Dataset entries
__________

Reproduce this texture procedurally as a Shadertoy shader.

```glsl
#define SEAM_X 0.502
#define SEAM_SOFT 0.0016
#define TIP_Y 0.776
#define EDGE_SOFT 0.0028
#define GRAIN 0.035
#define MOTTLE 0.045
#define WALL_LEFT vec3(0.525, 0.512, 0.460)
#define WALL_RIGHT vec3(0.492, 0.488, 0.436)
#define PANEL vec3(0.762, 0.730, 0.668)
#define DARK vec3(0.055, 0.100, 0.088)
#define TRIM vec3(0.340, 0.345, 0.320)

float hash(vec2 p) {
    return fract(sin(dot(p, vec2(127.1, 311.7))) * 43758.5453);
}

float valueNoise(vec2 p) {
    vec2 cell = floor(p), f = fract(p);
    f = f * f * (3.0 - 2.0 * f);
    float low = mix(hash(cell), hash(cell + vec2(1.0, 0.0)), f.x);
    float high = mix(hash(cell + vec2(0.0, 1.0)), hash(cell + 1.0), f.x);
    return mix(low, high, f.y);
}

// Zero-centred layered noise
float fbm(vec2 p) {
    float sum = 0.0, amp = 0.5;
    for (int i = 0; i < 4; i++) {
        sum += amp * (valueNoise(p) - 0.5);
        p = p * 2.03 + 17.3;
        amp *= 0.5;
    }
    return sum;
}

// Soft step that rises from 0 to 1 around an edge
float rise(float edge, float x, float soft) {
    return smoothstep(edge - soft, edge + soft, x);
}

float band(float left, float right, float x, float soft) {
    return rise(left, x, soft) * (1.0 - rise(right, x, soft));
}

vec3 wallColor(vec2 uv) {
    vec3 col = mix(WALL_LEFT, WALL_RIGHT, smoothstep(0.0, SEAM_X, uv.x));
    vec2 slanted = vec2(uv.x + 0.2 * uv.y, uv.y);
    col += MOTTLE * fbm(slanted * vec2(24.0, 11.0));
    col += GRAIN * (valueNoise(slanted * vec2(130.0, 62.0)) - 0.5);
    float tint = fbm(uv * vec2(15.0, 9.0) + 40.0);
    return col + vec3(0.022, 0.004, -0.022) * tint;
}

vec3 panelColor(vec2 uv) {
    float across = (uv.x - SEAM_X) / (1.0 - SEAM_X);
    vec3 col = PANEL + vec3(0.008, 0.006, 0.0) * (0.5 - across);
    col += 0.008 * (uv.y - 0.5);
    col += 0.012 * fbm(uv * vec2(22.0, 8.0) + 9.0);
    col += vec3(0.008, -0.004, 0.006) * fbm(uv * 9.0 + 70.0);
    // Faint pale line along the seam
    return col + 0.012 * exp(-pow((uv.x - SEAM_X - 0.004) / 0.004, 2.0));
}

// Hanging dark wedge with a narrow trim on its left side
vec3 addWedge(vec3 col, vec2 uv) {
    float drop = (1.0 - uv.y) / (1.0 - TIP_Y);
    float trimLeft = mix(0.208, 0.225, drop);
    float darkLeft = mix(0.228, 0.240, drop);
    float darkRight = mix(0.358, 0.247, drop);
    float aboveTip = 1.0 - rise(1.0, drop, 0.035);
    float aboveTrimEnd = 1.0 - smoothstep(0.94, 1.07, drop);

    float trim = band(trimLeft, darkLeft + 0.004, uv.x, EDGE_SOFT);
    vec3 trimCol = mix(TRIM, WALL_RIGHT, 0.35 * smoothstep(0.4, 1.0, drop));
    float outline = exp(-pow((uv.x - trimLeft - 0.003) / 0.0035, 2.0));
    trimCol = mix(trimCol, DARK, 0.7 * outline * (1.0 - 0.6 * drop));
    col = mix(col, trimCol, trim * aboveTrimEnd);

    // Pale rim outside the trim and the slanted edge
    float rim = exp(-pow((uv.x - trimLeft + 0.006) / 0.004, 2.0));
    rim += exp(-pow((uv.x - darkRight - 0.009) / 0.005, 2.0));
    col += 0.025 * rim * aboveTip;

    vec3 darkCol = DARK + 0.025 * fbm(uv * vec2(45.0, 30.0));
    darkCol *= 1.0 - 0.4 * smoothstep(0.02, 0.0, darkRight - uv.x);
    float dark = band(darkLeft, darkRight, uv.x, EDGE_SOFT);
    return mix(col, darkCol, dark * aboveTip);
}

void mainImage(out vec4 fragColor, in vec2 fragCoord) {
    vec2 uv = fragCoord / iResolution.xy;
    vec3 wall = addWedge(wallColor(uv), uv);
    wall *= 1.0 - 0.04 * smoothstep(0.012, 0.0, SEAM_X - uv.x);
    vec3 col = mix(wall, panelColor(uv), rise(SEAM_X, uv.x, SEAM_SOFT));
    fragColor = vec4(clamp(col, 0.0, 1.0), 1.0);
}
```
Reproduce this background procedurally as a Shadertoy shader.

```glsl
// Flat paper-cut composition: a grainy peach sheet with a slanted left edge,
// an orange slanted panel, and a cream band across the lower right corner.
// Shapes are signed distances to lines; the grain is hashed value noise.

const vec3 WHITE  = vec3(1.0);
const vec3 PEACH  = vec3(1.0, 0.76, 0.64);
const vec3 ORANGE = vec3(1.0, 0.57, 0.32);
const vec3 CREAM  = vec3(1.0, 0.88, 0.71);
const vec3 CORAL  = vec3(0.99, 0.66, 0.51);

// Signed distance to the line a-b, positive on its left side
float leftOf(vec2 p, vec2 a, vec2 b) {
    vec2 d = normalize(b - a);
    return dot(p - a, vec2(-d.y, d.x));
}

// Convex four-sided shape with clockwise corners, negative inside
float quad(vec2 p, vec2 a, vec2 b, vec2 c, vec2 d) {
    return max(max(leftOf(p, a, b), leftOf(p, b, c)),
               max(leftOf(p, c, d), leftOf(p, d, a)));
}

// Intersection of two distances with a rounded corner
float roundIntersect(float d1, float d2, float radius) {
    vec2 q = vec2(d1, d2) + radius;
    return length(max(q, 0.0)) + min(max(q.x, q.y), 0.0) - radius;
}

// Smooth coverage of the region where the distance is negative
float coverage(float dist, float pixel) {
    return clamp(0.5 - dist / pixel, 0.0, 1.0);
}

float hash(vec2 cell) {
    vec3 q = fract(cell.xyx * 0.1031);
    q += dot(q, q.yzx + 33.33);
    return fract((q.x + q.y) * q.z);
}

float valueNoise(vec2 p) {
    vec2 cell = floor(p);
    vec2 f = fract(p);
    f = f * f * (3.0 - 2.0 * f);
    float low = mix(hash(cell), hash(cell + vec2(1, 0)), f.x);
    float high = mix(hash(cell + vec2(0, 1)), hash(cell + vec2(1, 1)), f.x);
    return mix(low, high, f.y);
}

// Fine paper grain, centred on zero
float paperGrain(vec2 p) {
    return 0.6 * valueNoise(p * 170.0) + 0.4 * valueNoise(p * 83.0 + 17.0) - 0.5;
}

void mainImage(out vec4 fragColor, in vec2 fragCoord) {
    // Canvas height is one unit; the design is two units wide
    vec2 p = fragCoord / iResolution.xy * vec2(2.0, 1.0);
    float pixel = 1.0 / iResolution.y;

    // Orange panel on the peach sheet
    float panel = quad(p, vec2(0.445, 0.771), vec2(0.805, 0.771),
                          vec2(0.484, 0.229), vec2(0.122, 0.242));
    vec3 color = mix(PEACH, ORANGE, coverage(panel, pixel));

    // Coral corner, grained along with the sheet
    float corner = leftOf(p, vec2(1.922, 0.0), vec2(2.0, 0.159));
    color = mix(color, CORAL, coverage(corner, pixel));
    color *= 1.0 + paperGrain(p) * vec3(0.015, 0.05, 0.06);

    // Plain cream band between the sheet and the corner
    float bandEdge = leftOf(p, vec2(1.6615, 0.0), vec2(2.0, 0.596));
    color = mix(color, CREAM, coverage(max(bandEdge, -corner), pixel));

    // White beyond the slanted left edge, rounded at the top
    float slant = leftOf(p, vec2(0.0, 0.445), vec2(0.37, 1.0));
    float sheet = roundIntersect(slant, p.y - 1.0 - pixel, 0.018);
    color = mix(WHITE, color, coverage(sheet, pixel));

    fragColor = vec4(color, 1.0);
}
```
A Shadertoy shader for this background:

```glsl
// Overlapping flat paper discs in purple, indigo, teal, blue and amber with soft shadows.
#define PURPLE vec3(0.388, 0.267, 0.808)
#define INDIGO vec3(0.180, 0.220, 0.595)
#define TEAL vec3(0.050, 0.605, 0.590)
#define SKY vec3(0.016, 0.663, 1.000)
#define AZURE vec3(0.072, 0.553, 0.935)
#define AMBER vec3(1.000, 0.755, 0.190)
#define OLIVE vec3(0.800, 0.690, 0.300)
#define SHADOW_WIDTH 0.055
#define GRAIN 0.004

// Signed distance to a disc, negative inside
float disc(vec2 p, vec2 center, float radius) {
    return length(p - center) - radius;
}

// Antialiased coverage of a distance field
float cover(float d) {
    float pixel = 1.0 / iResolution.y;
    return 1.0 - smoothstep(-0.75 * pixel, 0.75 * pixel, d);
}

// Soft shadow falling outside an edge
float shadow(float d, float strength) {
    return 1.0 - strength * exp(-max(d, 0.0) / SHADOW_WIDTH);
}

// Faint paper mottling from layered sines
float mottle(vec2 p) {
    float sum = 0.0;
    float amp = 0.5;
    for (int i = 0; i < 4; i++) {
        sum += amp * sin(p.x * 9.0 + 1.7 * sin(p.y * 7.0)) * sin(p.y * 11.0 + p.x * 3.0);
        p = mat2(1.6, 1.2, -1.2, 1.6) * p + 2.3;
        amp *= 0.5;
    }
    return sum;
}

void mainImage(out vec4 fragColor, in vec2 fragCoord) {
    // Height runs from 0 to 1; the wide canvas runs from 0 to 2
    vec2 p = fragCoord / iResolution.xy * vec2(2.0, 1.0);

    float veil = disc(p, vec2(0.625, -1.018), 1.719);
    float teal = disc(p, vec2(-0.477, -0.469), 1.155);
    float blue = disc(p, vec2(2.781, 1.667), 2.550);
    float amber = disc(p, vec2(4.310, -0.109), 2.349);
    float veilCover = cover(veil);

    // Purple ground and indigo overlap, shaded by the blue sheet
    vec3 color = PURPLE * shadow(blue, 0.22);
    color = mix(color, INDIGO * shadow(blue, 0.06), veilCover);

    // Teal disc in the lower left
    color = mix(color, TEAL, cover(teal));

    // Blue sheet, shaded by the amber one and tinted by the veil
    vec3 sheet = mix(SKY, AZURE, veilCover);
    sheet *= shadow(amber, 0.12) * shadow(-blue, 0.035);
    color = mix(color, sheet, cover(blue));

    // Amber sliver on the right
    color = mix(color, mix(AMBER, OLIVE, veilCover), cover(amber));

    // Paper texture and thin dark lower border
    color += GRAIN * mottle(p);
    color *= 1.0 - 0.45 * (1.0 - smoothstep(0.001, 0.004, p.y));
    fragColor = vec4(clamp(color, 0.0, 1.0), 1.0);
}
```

__________

> **Assignment**:
Wherever a line holds the word "negative", copy that line out of the entries above.

> **Finished exercise**:
// Convex four-sided shape with clockwise corners, negative inside
// Smooth coverage of the region where the distance is negative
// Signed distance to a disc, negative inside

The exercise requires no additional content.